At the cost of more than $800 billion, the just -passed stimulus bill stands as the largest single outlay item in history. So great is the amount involved that it exceeds the GDP of even such economies as Australia, Saudi Arabia and Argentina.
Needless to say, the federal government does not have the cash to finance its latest undertaking. Much of it will have to be borrowed, and that amount will be added to the budget deficit, which, many now believe, will top one trillion dollars.
The deficit will be then appended to the national debt, which currently stands at $10.7 trillion. Nearly than 70 percent of our GDP, this astounding amount grows by $2.3 billion every day. To put it in comprehensible terms, every single American family would have to pay $160,000 in taxes in order to erase that amount.
But this is not the full story. The $10.6 trillion is only a fraction of the real national debt, which, in reality, is roughly six times higher.

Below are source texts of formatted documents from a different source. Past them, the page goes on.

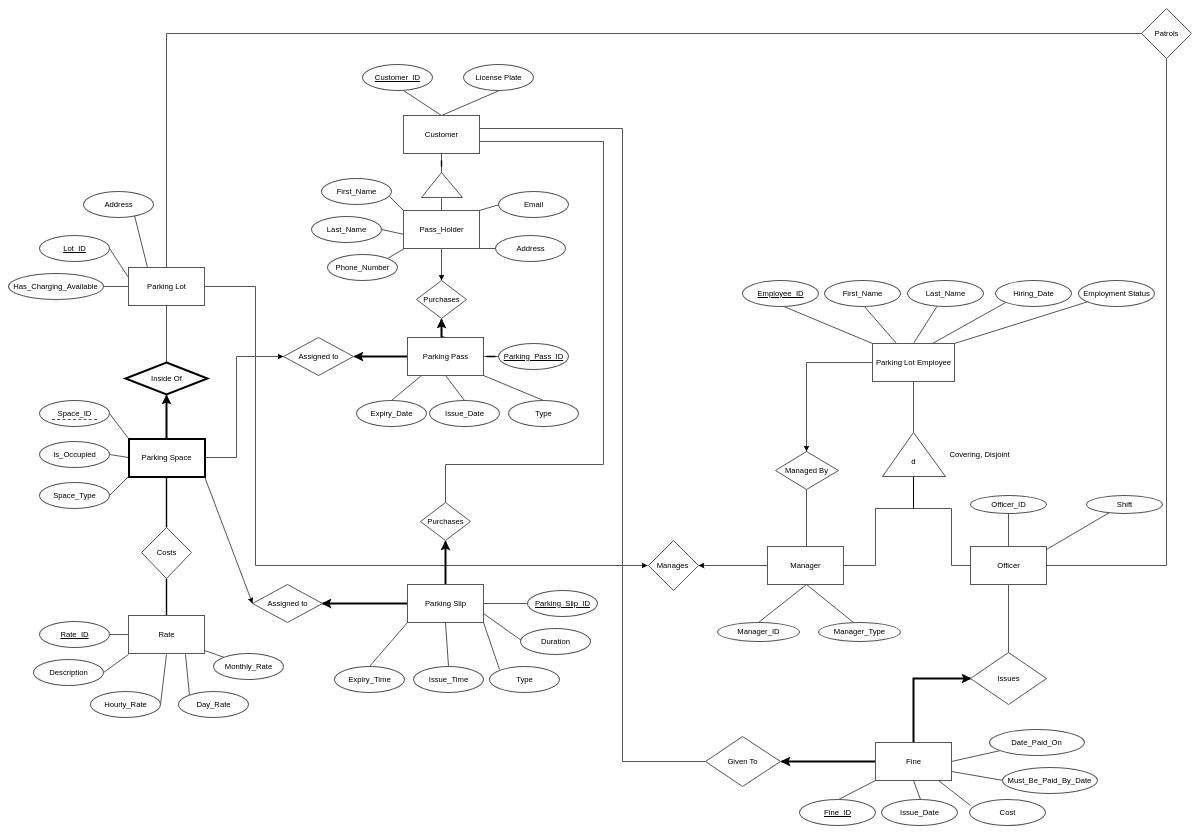
<!DOCTYPE html>
<html lang="en">
<head>
<meta charset="utf-8">
<title>Parking entity relationship diagram</title>
<style>
:root { --paper: #fff; --ink: #000; --line: #555; }
* { box-sizing: border-box; }
html, body { margin: 0; }
body { width: 1200px; height: 833px; overflow: hidden; background: var(--paper); }
.diagram { position: relative; width: 1200px; height: 833px; overflow: hidden; font: 7.7px/10px "Liberation Sans", Arial, sans-serif; color: var(--ink); }
.connectors { position: absolute; left: 0; top: 0; }
.thin { fill: none; stroke: var(--line); stroke-width: 1; }
.thick { fill: none; stroke: var(--ink); stroke-width: 2; }
.total { fill: none; stroke: var(--ink); stroke-width: 1.4; }
.relationships { fill: var(--paper); stroke: var(--line); stroke-width: 1; }
.relationships .identifying { stroke: var(--ink); stroke-width: 2; }
.node { --w: 71; --h: 27; position: absolute; left: calc((var(--x) - var(--w) / 2 + .5) * 1px); top: calc((var(--y) - var(--h) / 2 + .5) * 1px); width: calc(var(--w) * 1px); height: calc(var(--h) * 1px); display: flex; align-items: center; justify-content: center; white-space: nowrap; }
.entity { --w: 77; --h: 39; border: 1px solid var(--line); background: var(--paper); }
.entity.wide { --w: 83; }
.entity.weak { --w: 78; --h: 40; border: 2px solid var(--ink); }
.attribute { border: 1px solid var(--line); border-radius: 50%; background: var(--paper); }
.attribute.medium { --w: 77; }
.attribute.large { --w: 83; --h: 20; }
.attribute.short { --w: 77; --h: 19; }
.attribute.long { --w: 96; }
.key { text-decoration: underline; text-underline-offset: 1px; }
.partial-key::after { content: ""; position: absolute; left: 12px; right: 12px; top: 18px; border-top: 1px dashed var(--line); }
</style>
</head>
<body>
<main class="diagram">
<svg class="connectors" width="1200" height="833" viewBox="0 0 1200 833" aria-hidden="true">
  <defs>
    <marker id="arrow" markerUnits="userSpaceOnUse" markerWidth="6" markerHeight="6" refX="6" refY="3" orient="auto"><path d="M0 0L6 3L0 6L1 3Z" fill="#000"/></marker>
    <marker id="arrow-bold" markerUnits="userSpaceOnUse" markerWidth="10" markerHeight="10" refX="9" refY="5" orient="auto"><path d="M0 0L10 5L0 10L2 5Z" fill="#000"/></marker>
  </defs>
  <g transform="translate(.5 .5)">
    <g class="thin">
      <path d="M166 267V33H1142"/>
      <path d="M1166 58V565H1046"/>
      <path d="M479 128H622V761H705"/>
      <path d="M479 141H603V464H445V502"/>
      <path d="M441 153V173M441 198V210"/>
      <path d="M441 248V280" marker-end="url(#arrow)"/>
      <path d="M204 286H255V565H647" marker-end="url(#arrow)"/>
      <path d="M768 565H698" marker-end="url(#arrow)"/>
      <path d="M204 457H236V356H283" marker-end="url(#arrow)"/>
      <path d="M204 476L252 603" marker-end="url(#arrow)"/>
      <path d="M166 305V362"/>
      <path d="M872 362H806V451" marker-end="url(#arrow)"/>
      <path d="M806 489V546"/>
      <path d="M913 381V432M913 476V508M843 565H875V508H951V565H970"/>
      <path d="M1008 584V652"/>
    </g>
    <g class="thin">
      <path d="M403 90L441 115L499 90M389 196L404 211M381 229L404 234M387 258L404 248M479 210L499 204M479 248H496"/>
      <path d="M134 215L147 267M109 248L128 277M103 286H128"/>
      <path d="M109 413L128 438M109 454L128 457M109 495L128 476"/>
      <path d="M109 634H128M103 672L128 654M160 704L166 654M189 695L185 654M224 657L204 650"/>
      <path d="M391 400L421 375M464 400L445 375M543 400L483 375M482 356H499"/>
      <path d="M369 666L407 622M448 666L445 622M499 669L483 622M521 640L483 613M483 603H527"/>
      <path d="M781 305L872 343M863 305L896 343M937 305L913 343M1007 301L932 343M1088 301L954 343"/>
      <path d="M758 622L806 584L853 622M1008 513V546M1109 512L1046 549"/>
      <path d="M1000 750L951 761M1003 780L951 771M838 799L875 780M920 799L913 780M970 805L938 780"/>
    </g>
    <g class="total">
      <path d="M441 160V166M486 356H495M166 476V527M166 578V616"/>
      <path d="M913 476V508" stroke-width="1"/>
    </g>
    <g class="thick" marker-end="url(#arrow-bold)">
      <path d="M166 438V395"/>
      <path d="M444 337H441V319"/>
      <path d="M407 356H354"/>
      <path d="M445 584V541"/>
      <path d="M407 603H322"/>
      <path d="M913 742V678H970"/>
      <path d="M875 761H781"/>
    </g>
    <g class="relationships">
      <polygon points="1166,8 1191,33 1166,58 1141,33"/>
      <polygon points="441,280 466,299 441,318 416,299"/>
      <polygon points="318,337 353,356 318,375 283,356"/>
      <polygon points="445,502 470,521 445,540 420,521"/>
      <polygon points="287,584 322,603 287,622 252,603"/>
      <polygon points="166,527 191,552 166,578 141,552"/>
      <polygon points="673,540 698,565 673,590 648,565"/>
      <polygon points="806,451 838,470 806,489 775,470"/>
      <polygon points="1008,652 1046,678 1008,704 970,678"/>
      <polygon points="742,736 780,761 742,786 705,761"/>
      <polygon class="identifying" points="166,362 207,378 166,394 125,378"/>
      <polygon points="441,172 462,197 421,197"/>
      <polygon points="913,432 945,476 882,476"/>
    </g>
  </g>
</svg>

<section aria-label="Customers">
  <div class="node entity" style="--x:441;--y:134">Customer</div>
  <div class="node attribute key" style="--x:397;--y:77">Customer_ID</div>
  <div class="node attribute" style="--x:498;--y:77">License Plate</div>
  <div class="node entity" style="--x:441;--y:229">Pass_Holder</div>
  <div class="node attribute" style="--x:356;--y:191">First_Name</div>
  <div class="node attribute" style="--x:346;--y:229">Last_Name</div>
  <div class="node attribute" style="--x:362;--y:267">Phone_Number</div>
  <div class="node attribute" style="--x:533;--y:204">Email</div>
  <div class="node attribute" style="--x:530;--y:248">Address</div>
  <div class="node" style="--x:441;--y:299">Purchases</div>
</section>

<section aria-label="Parking lots and spaces">
  <div class="node entity" style="--x:166;--y:286">Parking Lot</div>
  <div class="node attribute" style="--x:118;--y:204">Address</div>
  <div class="node attribute key" style="--x:74;--y:248">Lot_ID</div>
  <div class="node attribute long" style="--x:55;--y:286">Has_Charging_Available</div>
  <div class="node" style="--x:166;--y:378">Inside Of</div>
  <div class="node entity weak" style="--x:166;--y:457">Parking Space</div>
  <div class="node attribute partial-key" style="--x:74;--y:413">Space_ID</div>
  <div class="node attribute" style="--x:74;--y:454">Is_Occupied</div>
  <div class="node attribute" style="--x:74;--y:495">Space_Type</div>
  <div class="node" style="--x:166;--y:552">Costs</div>
</section>

<section aria-label="Rates">
  <div class="node entity" style="--x:166;--y:634">Rate</div>
  <div class="node attribute key" style="--x:74;--y:634">Rate_ID</div>
  <div class="node attribute" style="--x:68;--y:672">Description</div>
  <div class="node attribute" style="--x:125;--y:704">Hourly_Rate</div>
  <div class="node attribute" style="--x:213;--y:704">Day_Rate</div>
  <div class="node attribute" style="--x:248;--y:666">Monthly_Rate</div>
</section>

<section aria-label="Passes and slips">
  <div class="node" style="--x:318;--y:356">Assigned to</div>
  <div class="node entity" style="--x:445;--y:356">Parking Pass</div>
  <div class="node attribute key" style="--x:533;--y:356">Parking_Pass_ID</div>
  <div class="node attribute" style="--x:391;--y:413">Expiry_Date</div>
  <div class="node attribute" style="--x:464;--y:413">Issue_Date</div>
  <div class="node attribute" style="--x:543;--y:413">Type</div>
  <div class="node" style="--x:445;--y:521">Purchases</div>
  <div class="node" style="--x:287;--y:603">Assigned to</div>
  <div class="node entity" style="--x:445;--y:603">Parking Slip</div>
  <div class="node attribute key" style="--x:562;--y:603">Parking_Slip_ID</div>
  <div class="node attribute" style="--x:555;--y:641">Duration</div>
  <div class="node attribute" style="--x:369;--y:679">Expiry_Time</div>
  <div class="node attribute" style="--x:448;--y:679">Issue_Time</div>
  <div class="node attribute" style="--x:524;--y:679">Type</div>
</section>

<section aria-label="Employees">
  <div class="node entity wide" style="--x:913;--y:362">Parking Lot Employee</div>
  <div class="node attribute medium key" style="--x:780;--y:293">Employee_ID</div>
  <div class="node attribute medium" style="--x:862;--y:293">First_Name</div>
  <div class="node attribute medium" style="--x:945;--y:293">Last_Name</div>
  <div class="node attribute medium" style="--x:1033;--y:293">Hiring_Date</div>
  <div class="node attribute medium" style="--x:1116;--y:293">Employment Status</div>
  <div class="node" style="--x:913;--y:461">d</div>
  <div class="node" style="--x:979;--y:454">Covering, Disjoint</div>
  <div class="node" style="--x:806;--y:470">Managed By</div>
  <div class="node" style="--x:672;--y:565">Manages</div>
  <div class="node entity" style="--x:805;--y:565">Manager</div>
  <div class="node attribute large" style="--x:758;--y:631">Manager_ID</div>
  <div class="node attribute large" style="--x:859;--y:631">Manager_Type</div>
  <div class="node entity" style="--x:1008;--y:565">Officer</div>
  <div class="node attribute short" style="--x:1008;--y:504">Officer_ID</div>
  <div class="node attribute short" style="--x:1124;--y:504">Shift</div>
  <div class="node" style="--x:1166;--y:33">Patrols</div>
</section>

<section aria-label="Fines">
  <div class="node" style="--x:1008;--y:678">Issues</div>
  <div class="node" style="--x:742;--y:761">Given To</div>
  <div class="node entity" style="--x:913;--y:761">Fine</div>
  <div class="node attribute long" style="--x:1036;--y:742">Date_Paid_On</div>
  <div class="node attribute long" style="--x:1049;--y:780">Must_Be_Paid_By_Date</div>
  <div class="node attribute medium key" style="--x:837;--y:812">Fine_ID</div>
  <div class="node attribute medium" style="--x:919;--y:812">Issue_Date</div>
  <div class="node attribute medium" style="--x:1007;--y:812">Cost</div>
</section>
</main>
</body>
</html>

The difference between the official figure and the government’s true obligations is made up of entitlements, primarily Medicaid and Social Security. By pledging to cover the costs associated with these programs, the U.S. government is now beholden to the tune of $50 trillion.
This pushes its overall obligations to the stratospheric neighborhood of $60 trillion. To put it into prospective, this figure is roughly four times our national GDP and larger than the GDP of the entire world in the year 2007. A debt the like of which the world has never seen, to pay it off every American household would have to fork over on average $516,000. Yes, you are reading correctly: Every American family is now on the hook for over half a million dollars, and counting.
There are, however, some experts who estimate that the actual figure is larger still. One of them is Richard W. Fisher, the head of the Federal Reserve Bank of Dallas, who said in a speech before the Commonwealth Club of California:
Add together the unfunded liabilities from Medicare and Social Security, and it comes to $99.2 trillion over the infinite horizon. Traditional Medicare composes about 69 percent, the new drug benefit roughly 17 percent and Social Security the remaining 14 percent.
Since our spending-addicted representatives do not want us to know the full extent of America’s indebtedness, they have come with an ingenious way of taking entitlements off the nation’s balance sheet. Entitlements, they claim, are not genuine accounting liabilities, because they can be cut or reduced if the need should arise.
This is a rather clever argument to be sure, but there is one problem with it. Almost everyone knows that for all practical purposes entitlements can never be cut. For this to happen a willing president and a willing Congress would be required, a combination that is very unlikely to occur. Considered a minefield of American politics, most politicians steer well clear of the subject of entitlement reform. Those few brave ones who have attempted to place the crash-bound train on a sounder track have been invariably savaged. You may still remember what happened to George W. Bush who after his re-election sought to use his “political capital” to reform Social Security.
Unwilling to address the problem, those entrusted with our national finances are using accounting gimmicks to keep Americans in the dark about the state of the country’s financial condition. By underreporting the extent of the government’s fiscal obligations, they are seeking to prolong for as long as possible their unsustainable spending spree. There are many who fear that we may be past the point of no return in terms of our ability to make good on our commitments. In other words, we may be heading for national bankruptcy.
A few years ago, Senator Edward Kennedy was reported as saying to younger members of his family, “I'm glad I'm not going to be around when you guys are my age.” When they asked him why, he replied, “Because when you guys are my age, the whole thing is going to fall apart.” There can be little doubt that Senator Kennedy had the country’s dire fiscal condition in mind when uttering those haunting words. Although a proponent of big spending all his life, Kennedy seems to realize that sooner or later the hour of reckoning must come.
Regulations require that corporations as well as state and local governments record expenses immediately after a transaction takes place, even if the payment will be made in the future. The federal government, however, refuses to play by this rule. Instead it looks for ways to keep its astronomic obligations off the nation’s balance sheet.
Rather than wisely administering America’s finances, our representatives are about to add hundreds of billions of dollars to the already crushing national debt. Reckless and irresponsible, they are taking this nation down the road to a fiscal Gomorrah.